What Really Causes Inflation Made Easy to Understand
As prices go up over time, the amount you can buy with a set amount of money slowly goes down. But different things can cause inflation to go up or down depending on the state of the economy.
I will keep this short and simple because otherwise, you will not be here for long. Although we should not simplify complex social sciences like economics, to understand what inflation is, what causes it and why we are experiencing it, we must make these concepts more accessible to everyone.
What is Inflation?
Too much money is being spent on too few goods and services. The price of goods and services going up over time is called inflation. Because of inflation, you will be able to buy fewer things with the same amount of money in the future as you can today.
Inflation is a lagging indicator that provides information on something that has already happened and is used to confirm information instead of forecasting.
We start with a "market basket" of goods and services to calculate inflation. The price level of this "market basket" is measured monthly. This basket includes some of the products and services that urban households usually use, but not all. The consumer price index is made from this market basket's current value, which is calculated by adding the cost of every item in the basket.
The next step is to compare how much a market basket of items costs now to the past. Then, inflation is worked out by comparing the prices of the market basket of goods during the base period to the cost of the market basket of goods during the most recent period. For instance: If the Current Price Index is 255 in March 2021 and rises to 260 in March 2022, inflation would be 1.9% over those 12 months.
What are the causes of inflation?
Many factors can lead to inflation, but demand-pull and cost-push inflation are two of the most common. However, inflation in 2022 is caused by a bit more than that. They are partly the result of the government's response to the pandemic and sudden increases in demand after the coronavirus lockdown restrictions were lifted and labour shortages across all sectors.
Here are the main reasons why prices go up:
When more people want certain goods and services than the economy can supply, this is called demand-pull inflation. When this demand exceeds the supply, prices go up, causing inflation.
A practical example would be tickets to see Adele live in her preferred venue, the theatre. Because there were a limited number of seats and the demand for the show was far greater than capacity, the price of tickets skyrocketed on third-party sites, well above the standard ticket price.
Cost-push inflation is the increase of prices when the cost of wages and materials goes up. These costs are often passed down to consumers through higher prices for those goods and services. An example of this would be lumber, an input suitable for houses. When the cost of timber spiked as much as 400% in 2021, it impacted the increase in housing prices resulting in inflation.
Increased money supply
The increased money supply is the total amount of money in circulation. This includes cash, coins, balances, and bank accounts. Let's say that the amount of money grows faster than the production rate. If that happens, it could lead to demand-pull inflation because too much money will be spent on too few goods.
When a country's exchange rate goes down, causing the value of its currency to go down, this is called "devaluation."
When a country's currency loses value, its exports become cheaper, which makes other countries more likely to buy those goods. When a country devalues its currency, it must pay more for foreign goods. This means that people in the country whose currency is losing value can buy goods made in their own country instead of from other countries.

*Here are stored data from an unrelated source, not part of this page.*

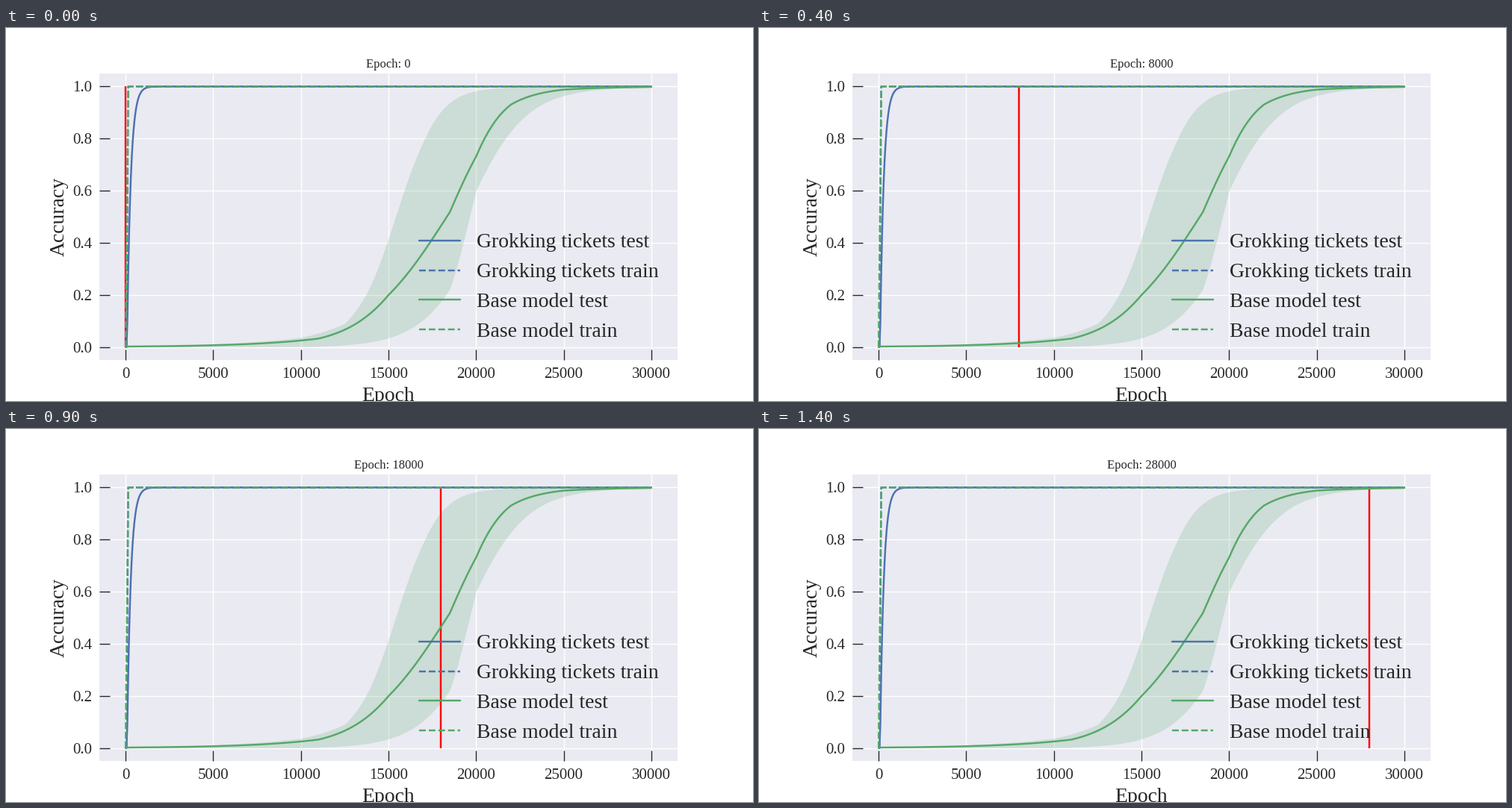
Recreate the animation shown at these times as a matplotlib script. Size 1000x500 px, loop 1500 ms.

```python
import numpy as np
import matplotlib.pyplot as plt
from matplotlib.animation import FuncAnimation

FRAMES, INTERVAL, EPOCHS_PER_FRAME = 15, 100, 2000
BLUE, GREEN, INK, PANEL = "#4C72B0", "#55A868", "0.15", "#EAEAF2"

plt.rcParams.update({
    "font.family": "Liberation Serif",
    "text.color": INK,
    "axes.labelcolor": INK,
    "axes.facecolor": PANEL,
    "axes.edgecolor": "white",
    "axes.linewidth": 0,
    "axes.axisbelow": True,
    "axes.grid": True,
    "axes.labelsize": 20,
    "axes.titlesize": 12,
    "grid.color": "white",
    "grid.linewidth": 1,
    "legend.fontsize": 20,
    "legend.frameon": False,
    "legend.labelspacing": 0.52,
    "lines.linewidth": 1.75,
    "lines.solid_capstyle": "round",
})
for axis in ("xtick", "ytick"):
    plt.rcParams.update({
        f"{axis}.color": INK,
        f"{axis}.direction": "in",
        f"{axis}.labelsize": 15,
        f"{axis}.major.size": 10,
        f"{axis}.major.width": 1,
        f"{axis}.major.pad": 7,
    })

epochs = np.arange(0, 30001, 50)


def growth(*knots):
    """Logistic curve whose logit is piecewise linear in thousands of epochs."""
    x, logit = zip(*knots)
    return 1 / (1 + np.exp(-np.interp(epochs / 1000, x, logit)))


def ramp(start, end):
    return np.clip((epochs - start) / (end - start), 0, 1)


ticket_test = 1 - np.exp(-np.maximum(epochs - 80, 0) / 210)
ticket_train = ramp(50, 150)
base_train = ramp(0, 150)
base_test = growth((0, -6.3), (11, -3.4), (15, -1.39), (18.5, 0.07),
                   (20, 1), (22, 2.6), (25, 4.4), (30, 6.2))
band_top = growth((0, -6.5), (5, -4.4), (10, -3.26), (12.5, -2.3),
                  (14, -1.16), (17, 1.32), (20, 4.1), (25, 8))
band_bottom = growth((0, -9), (10, -6.5), (13, -4.5), (18.5, -1.25),
                     (20, 0.41), (24, 2.75), (28, 4.97), (30, 5.8))

fig, ax = plt.subplots(figsize=(10, 5), dpi=100)
fig.patch.set_facecolor("white")
fig.subplots_adjust(left=0.1249, right=0.8991, bottom=0.1098, top=0.8782)

ax.plot(epochs, ticket_test, color=BLUE, label="Grokking tickets test")
ax.plot(epochs, ticket_train, "--", color=BLUE, label="Grokking tickets train")
ax.plot(epochs, base_test, color=GREEN, label="Base model test")
ax.plot(epochs, base_train, "--", color=GREEN, label="Base model train")
ax.fill_between(epochs, band_bottom, band_top, color=GREEN, alpha=0.2, linewidth=0)
marker, = ax.plot([0, 0], [0, 1], color="red", solid_capstyle="butt", zorder=1.9)

ax.set(xlim=(-1500, 31500), ylim=(-0.05, 1.05))
ax.set_xlabel("Epoch", labelpad=5)
ax.set_ylabel("Accuracy")
ax.set_xticks(range(0, 30001, 5000))
ax.set_yticks(np.linspace(0, 1, 6))
ax.legend(loc="lower right")
title = ax.set_title("Epoch: 0")


def update(frame):
    epoch = frame * EPOCHS_PER_FRAME
    marker.set_xdata([epoch, epoch])
    title.set_text(f"Epoch: {epoch}")
    return marker, title


anim = FuncAnimation(fig, update, frames=FRAMES, interval=INTERVAL,
                     repeat=True, repeat_delay=0, blit=False)
plt.show()
```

Raising wages means just what it sounds like: putting more money in workers' hands. "Wages are a cost of production." If wages go up a lot, businesses will have to either pass the cost on to customers or live with lower profit margins. The only time this isn't true is if they can make up for rising wages with higher productivity.
But economists are still divided about the effects of slow wage increases, like raising the minimum wage, compared to faster, more rapid wage growth in places like banking. Some think that if wages go up, businesses will have to pay more, leading to cost-push inflation. Others, on the other hand, believe that higher wages everywhere, not just in specific industries, will increase demand enough to make up for a price rise.
Policies and regulations
Cost-push or demand-pull inflation can also happen when specific policies are implemented. When the government gives tax breaks to certain products, it can make more people want those products. If there is more demand than supply, prices could go up. Also, strict building rules and even rent stabilisation policies could increase costs and cause inflation by passing those costs on to residents or artificially reducing the number of homes available.
The usual rate of inflation is around 2 per cent. A higher inflation rate like the current one means that our cost of living is already 10/12 per cent higher than 14 months ago. The current prices will not go down in the next 12 or 24 months. Even though we bring inflation under control, in a year, our basket of items will increase by at least 2 per cent. So, without an increase in wages, people will remain worse off and poorer in the medium and long run. But, how is it possible that we are poorer if we have seen that inflation is partially driven by lots of cash in the economy? Good question! The answer is that all this wealth is badly distributed: if we look at the UK population, half of the people have only enough to live, a significant number live under the poverty line and very few own most of the country's wealth.
We are going through a long period of instability. The good news is that ultimately it will bring a change. But a change will come once we reach the very bottom. And we are not there yet.